This is a bit hypocritical according to Robert Rector of the Heritage Foundation writing in National Review Online.
In the decade after the federal government began its meager funding of abstinence education, teen pregnancy fell steadily. Safe-sex experts never linked that decline to abstinence education. But when the news went bad, they swiftly identified abstinence programs as the culprit.
But did teen pregnancy actually rise in 2006, as Guttmacher claims? It depends on what you mean by “teen.” For most people, “teen pregnancy” implies pregnancy among high-schoolers, girls under age 18. According to Guttmacher’s own data, the pregnancy rate for 15- to 17-year-old girls barely changed, and the rate for girls 14 and under (the group most affected by abstinence programs) actually dropped.
By contrast according to Rector

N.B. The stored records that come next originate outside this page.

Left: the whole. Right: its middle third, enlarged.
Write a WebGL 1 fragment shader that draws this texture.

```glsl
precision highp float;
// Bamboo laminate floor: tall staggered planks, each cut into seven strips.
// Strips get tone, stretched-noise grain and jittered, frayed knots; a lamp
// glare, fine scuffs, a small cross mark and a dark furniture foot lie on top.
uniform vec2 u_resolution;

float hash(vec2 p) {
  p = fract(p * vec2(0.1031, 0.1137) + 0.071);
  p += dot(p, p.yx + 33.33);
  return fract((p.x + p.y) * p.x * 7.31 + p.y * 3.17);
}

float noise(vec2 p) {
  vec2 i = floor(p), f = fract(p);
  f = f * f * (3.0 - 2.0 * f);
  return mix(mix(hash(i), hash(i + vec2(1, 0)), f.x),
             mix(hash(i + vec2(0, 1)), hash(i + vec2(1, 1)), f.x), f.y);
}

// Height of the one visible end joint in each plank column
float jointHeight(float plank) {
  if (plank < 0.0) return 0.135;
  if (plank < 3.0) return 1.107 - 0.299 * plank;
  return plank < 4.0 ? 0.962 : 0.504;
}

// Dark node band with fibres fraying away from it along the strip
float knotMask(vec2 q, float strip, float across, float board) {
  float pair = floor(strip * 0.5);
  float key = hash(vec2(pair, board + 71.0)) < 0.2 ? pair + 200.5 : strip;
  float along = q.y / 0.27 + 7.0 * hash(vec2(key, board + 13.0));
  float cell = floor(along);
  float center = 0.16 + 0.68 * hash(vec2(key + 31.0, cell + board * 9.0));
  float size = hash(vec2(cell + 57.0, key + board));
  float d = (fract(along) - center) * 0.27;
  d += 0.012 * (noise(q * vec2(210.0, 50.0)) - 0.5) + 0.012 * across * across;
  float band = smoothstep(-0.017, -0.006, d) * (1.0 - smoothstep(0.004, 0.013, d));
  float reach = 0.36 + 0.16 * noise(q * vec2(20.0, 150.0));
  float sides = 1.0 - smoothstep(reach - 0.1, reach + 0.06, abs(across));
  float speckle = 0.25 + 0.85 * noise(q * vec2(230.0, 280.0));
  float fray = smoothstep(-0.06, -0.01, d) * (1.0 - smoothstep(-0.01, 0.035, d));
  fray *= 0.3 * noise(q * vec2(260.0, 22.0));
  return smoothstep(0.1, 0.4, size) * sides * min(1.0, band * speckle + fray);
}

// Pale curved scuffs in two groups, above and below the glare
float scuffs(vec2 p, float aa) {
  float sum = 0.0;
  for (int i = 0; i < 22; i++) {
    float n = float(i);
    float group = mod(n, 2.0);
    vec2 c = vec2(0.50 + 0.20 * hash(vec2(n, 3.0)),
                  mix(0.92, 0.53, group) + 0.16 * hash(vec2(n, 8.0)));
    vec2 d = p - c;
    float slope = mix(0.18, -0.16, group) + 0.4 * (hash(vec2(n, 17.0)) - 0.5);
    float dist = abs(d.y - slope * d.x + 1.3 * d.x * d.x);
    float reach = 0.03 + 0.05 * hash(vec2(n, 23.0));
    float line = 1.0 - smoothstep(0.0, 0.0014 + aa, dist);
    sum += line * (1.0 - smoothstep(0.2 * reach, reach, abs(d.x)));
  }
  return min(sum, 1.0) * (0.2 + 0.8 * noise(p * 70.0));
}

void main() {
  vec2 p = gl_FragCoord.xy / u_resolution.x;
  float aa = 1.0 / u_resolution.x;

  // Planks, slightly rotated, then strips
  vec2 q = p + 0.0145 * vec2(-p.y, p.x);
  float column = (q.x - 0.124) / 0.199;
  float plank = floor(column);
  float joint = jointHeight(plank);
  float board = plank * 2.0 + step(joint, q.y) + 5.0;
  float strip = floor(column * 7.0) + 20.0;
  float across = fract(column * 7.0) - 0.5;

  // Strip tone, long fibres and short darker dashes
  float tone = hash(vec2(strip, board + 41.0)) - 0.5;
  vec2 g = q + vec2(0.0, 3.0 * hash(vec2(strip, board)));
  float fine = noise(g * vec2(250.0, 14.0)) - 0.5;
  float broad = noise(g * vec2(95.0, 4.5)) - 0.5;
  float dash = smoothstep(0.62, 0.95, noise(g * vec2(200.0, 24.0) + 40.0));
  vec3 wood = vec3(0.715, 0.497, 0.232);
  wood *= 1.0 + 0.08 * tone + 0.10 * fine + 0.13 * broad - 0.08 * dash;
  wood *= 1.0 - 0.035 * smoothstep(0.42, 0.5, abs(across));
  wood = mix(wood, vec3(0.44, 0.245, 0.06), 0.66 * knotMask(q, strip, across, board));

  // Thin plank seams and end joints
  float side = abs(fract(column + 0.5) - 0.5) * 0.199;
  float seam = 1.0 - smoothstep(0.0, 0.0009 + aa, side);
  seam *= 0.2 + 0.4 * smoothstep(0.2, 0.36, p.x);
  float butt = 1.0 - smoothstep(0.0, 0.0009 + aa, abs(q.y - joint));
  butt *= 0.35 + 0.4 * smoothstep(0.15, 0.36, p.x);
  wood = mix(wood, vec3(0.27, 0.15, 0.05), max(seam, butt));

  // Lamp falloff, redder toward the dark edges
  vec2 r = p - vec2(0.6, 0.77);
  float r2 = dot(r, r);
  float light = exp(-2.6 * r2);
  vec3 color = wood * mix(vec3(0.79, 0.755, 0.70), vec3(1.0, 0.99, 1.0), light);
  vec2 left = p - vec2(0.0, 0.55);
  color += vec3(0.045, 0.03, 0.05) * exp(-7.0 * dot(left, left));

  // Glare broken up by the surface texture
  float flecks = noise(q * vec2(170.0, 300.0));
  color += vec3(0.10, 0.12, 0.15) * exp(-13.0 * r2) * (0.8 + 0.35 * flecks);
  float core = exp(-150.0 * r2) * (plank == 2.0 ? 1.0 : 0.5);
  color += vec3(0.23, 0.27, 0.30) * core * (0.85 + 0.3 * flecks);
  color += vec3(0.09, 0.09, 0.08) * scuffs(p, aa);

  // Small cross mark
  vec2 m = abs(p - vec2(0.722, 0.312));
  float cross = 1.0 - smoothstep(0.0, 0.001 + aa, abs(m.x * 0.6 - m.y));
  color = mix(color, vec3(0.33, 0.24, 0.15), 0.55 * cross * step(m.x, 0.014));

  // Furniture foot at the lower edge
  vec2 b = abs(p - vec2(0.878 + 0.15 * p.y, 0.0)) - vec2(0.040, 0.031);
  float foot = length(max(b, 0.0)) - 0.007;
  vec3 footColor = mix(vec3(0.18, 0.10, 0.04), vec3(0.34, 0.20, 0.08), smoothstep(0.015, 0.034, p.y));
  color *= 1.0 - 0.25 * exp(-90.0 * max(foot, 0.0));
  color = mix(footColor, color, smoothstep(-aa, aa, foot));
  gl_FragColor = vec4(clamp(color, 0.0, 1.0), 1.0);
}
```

the pregnancy and birth rates for young adult women aged 18 and 19 rose sharply. The rise in pregnancies and births in this age range is part of a much larger story: the collapse of marriage and explosive growth of out-of-wedlock births in lower income communities.
Between 1997 and 2007, the percentage of births outside of marriage rose from 32.4 percent to 39.7 percent of all births in the U.S. Very few of these non-marital births occurred to minor girls; most were to less-educated young adult women aged 18 to 26. Since non-married moms are less likely to postpone childbearing than those who patiently wait for marriage, it should be no surprise that the ongoing collapse of marriage in low-income communities would lead to a bump in the birth rate among 18- and 19-year-olds.
Heather Boonstra, Guttmacher Institute senior public policy associate in a blatant attempt to ensure no further funding would be available for abstinence programmes said, "After more than a decade of progress, this reversal is deeply troubling. It coincides with an increase in rigid abstinence-only-until-marriage programs, which received major funding boosts under the Bush administration. A strong body of research shows that these programs do not work.
However, the American Life League says that while (planned parenthood and the Guttmacher Institute) the abortion provider seeks to portray the unsettling statistics as an indictment against the Bush administration's abstinence policy, the timeline points to a different culprit – Planned Parenthood.
"This is not rocket science," American Life League Vice President Jim Sedlak said.
"When you don't tell kids to remain abstinent, they have more sex and more of them get pregnant. Pregnancy rates go down when kids don't have sex."
American Life League pointed to the following trends as evidence that Planned Parenthood's sex-ed programs are to blame:
• Prior to 1990, teen pregnancy rates were increasing just about every year as Planned Parenthood's sex-ed programs dominated public and even private school sex-education courses.
• In the early 1990s, it became popular to teach the abstinence message to teens and preteens. Teen pregnancy rates began to fall. The Guttmacher Institute claims the decline was the result of more use of contraceptives among sexually active teens.
• By 1995, the federal government was funding an abstinence-only message while pregnancy rates continued to fall.
• By 2000, Planned Parenthood began lobbying the various states to refuse abstinence money and reduce abstinence programs and, predictably, in 2006, the teen pregnancy rate increased for the first time in 15 years.
• Today, partnering with President Obama, Planned Parenthood lobbying has succeeded in virtually cutting off abstinence-only funds.